**WHAT YOU NEED TO DO**
Whenever the string "blank" appears in a line below, please copy the line out.

═══ DATA RECORDS

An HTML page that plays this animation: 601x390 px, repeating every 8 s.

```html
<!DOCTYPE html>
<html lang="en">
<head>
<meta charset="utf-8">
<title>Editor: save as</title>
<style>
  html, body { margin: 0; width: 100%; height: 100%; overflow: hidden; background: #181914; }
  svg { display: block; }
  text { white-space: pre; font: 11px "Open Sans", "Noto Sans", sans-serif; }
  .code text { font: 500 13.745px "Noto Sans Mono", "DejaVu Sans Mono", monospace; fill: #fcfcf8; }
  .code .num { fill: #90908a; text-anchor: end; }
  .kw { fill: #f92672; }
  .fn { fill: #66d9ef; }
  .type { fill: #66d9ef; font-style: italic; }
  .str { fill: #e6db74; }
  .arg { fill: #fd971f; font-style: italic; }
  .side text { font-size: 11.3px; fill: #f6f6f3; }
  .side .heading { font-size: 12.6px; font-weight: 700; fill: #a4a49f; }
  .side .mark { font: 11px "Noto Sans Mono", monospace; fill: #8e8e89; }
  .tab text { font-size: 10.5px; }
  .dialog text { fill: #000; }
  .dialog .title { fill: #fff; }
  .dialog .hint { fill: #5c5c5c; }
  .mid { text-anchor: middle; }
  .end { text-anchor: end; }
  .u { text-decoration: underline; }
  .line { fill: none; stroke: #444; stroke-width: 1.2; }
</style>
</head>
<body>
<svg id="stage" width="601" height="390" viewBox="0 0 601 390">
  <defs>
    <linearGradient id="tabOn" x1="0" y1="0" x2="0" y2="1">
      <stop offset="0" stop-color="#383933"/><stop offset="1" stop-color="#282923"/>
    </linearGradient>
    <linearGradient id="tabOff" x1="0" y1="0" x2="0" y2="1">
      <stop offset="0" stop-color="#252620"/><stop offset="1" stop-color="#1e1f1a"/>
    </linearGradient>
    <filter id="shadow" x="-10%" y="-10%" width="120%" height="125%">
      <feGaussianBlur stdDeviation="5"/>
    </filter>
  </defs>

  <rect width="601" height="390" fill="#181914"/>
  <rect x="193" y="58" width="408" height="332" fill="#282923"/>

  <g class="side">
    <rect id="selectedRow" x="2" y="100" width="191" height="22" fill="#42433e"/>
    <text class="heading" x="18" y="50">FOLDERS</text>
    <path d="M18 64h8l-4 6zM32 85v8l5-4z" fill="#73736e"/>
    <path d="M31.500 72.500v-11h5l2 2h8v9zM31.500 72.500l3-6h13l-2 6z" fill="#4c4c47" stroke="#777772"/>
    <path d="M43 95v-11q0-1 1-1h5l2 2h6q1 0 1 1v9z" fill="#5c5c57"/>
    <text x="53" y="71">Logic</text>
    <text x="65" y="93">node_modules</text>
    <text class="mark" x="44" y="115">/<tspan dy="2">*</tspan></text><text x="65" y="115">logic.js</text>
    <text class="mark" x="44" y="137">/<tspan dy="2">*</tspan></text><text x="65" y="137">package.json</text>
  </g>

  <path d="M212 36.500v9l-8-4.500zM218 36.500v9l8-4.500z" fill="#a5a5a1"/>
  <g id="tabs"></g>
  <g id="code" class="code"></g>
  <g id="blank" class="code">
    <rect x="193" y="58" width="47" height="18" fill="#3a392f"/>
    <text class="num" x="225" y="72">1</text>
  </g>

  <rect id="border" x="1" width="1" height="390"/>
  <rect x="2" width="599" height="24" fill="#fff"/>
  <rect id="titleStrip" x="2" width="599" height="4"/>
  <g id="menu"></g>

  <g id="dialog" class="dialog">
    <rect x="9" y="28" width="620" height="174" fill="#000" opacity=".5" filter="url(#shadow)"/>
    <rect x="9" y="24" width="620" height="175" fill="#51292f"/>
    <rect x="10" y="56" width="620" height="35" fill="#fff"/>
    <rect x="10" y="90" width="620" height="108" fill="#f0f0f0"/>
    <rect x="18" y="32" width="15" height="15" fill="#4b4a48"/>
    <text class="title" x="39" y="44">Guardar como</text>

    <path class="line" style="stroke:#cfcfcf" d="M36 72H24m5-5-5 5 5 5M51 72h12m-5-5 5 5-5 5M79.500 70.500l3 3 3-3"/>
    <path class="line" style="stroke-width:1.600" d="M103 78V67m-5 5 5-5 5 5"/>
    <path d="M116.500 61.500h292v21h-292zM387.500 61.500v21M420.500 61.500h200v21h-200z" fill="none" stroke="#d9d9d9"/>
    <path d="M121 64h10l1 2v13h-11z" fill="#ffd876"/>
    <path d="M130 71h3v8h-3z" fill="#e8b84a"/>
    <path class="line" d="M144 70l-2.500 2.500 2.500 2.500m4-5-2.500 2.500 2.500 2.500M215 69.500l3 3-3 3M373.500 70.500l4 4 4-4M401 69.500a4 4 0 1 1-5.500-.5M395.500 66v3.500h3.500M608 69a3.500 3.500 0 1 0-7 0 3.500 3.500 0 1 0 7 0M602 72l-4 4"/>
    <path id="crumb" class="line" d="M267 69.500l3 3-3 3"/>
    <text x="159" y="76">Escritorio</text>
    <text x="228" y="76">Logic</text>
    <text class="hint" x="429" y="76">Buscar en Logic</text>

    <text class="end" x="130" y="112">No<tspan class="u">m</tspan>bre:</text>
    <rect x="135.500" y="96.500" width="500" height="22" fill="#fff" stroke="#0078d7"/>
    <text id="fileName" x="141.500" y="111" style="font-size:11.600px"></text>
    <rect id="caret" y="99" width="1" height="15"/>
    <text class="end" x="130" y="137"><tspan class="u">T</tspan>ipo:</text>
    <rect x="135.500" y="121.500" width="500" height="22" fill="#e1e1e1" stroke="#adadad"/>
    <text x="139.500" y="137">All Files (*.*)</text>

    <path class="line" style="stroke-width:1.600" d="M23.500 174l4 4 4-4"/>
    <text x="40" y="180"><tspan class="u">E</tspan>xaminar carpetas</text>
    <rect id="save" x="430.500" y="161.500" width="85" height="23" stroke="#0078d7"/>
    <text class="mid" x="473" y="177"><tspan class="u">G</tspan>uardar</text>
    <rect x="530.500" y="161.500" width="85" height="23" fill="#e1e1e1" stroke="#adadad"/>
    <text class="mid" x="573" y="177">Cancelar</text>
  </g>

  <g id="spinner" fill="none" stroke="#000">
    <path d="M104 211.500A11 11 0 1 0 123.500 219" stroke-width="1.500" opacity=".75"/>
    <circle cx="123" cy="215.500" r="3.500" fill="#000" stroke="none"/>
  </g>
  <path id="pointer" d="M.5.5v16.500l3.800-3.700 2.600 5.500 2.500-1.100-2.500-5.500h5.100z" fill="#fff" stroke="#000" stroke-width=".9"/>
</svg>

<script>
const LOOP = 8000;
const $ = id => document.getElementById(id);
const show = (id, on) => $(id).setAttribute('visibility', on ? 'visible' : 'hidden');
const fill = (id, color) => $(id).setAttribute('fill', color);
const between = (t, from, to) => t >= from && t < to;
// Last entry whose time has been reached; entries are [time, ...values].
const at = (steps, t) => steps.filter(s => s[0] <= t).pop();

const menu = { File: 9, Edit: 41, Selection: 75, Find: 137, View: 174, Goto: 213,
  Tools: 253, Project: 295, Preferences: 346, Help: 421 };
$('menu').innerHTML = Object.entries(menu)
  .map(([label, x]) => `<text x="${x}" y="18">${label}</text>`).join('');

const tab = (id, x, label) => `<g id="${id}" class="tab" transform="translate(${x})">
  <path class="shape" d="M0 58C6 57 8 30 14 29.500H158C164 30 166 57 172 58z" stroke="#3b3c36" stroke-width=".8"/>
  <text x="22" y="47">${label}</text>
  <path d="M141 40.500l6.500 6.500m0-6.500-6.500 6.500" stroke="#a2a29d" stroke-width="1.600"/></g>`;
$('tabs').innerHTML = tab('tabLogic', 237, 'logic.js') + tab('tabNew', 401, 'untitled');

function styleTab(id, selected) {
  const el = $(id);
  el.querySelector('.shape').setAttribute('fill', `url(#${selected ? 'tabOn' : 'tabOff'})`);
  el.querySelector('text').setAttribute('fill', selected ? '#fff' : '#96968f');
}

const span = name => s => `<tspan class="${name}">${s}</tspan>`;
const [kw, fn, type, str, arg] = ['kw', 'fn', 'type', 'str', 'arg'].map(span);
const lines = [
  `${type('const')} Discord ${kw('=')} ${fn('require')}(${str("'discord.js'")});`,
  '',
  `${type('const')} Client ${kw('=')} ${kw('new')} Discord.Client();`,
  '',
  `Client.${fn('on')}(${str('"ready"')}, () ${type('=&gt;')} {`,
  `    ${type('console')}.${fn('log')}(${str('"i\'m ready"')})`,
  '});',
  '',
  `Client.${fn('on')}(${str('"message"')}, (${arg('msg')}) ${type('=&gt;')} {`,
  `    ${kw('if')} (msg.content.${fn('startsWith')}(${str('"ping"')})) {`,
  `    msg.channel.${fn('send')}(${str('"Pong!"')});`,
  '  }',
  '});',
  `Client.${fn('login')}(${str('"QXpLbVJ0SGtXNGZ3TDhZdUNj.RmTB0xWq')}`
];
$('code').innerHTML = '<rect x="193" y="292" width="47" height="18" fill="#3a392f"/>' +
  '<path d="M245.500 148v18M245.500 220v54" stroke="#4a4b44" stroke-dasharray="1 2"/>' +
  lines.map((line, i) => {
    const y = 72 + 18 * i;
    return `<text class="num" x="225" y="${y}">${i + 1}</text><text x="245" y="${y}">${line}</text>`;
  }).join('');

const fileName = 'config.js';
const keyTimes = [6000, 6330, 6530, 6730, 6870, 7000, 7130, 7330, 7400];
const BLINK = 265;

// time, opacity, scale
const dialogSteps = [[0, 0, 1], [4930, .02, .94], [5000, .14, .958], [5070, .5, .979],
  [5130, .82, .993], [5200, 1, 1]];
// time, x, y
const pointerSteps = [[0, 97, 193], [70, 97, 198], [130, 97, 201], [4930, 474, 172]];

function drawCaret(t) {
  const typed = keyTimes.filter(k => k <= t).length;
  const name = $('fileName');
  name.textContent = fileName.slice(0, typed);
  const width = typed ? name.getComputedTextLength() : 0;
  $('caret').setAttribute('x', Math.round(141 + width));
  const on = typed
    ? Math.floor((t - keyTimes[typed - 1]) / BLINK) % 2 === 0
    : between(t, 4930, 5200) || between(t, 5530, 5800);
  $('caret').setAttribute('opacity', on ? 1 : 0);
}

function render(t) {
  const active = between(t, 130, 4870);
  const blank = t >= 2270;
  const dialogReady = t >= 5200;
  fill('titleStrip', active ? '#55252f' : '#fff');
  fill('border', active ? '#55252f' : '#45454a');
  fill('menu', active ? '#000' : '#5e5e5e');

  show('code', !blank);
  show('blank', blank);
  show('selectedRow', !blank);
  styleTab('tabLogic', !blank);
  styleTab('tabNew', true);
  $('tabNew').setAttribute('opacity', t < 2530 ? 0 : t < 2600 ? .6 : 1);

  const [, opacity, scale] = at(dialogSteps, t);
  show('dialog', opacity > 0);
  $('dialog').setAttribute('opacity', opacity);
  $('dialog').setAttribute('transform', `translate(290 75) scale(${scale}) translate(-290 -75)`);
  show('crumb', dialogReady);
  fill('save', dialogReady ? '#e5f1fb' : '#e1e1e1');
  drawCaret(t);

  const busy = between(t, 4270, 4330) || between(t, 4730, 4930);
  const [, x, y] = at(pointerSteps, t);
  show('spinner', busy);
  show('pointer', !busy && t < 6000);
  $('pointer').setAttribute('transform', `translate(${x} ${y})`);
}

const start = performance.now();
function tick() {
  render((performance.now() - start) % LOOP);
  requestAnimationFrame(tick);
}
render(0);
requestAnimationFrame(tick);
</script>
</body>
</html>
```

══════

**OUTPUT OF THE EXERCISE**
  <g id="blank" class="code">
  const blank = t >= 2270;
  show('code', !blank);
  show('blank', blank);
  show('selectedRow', !blank);
  styleTab('tabLogic', !blank);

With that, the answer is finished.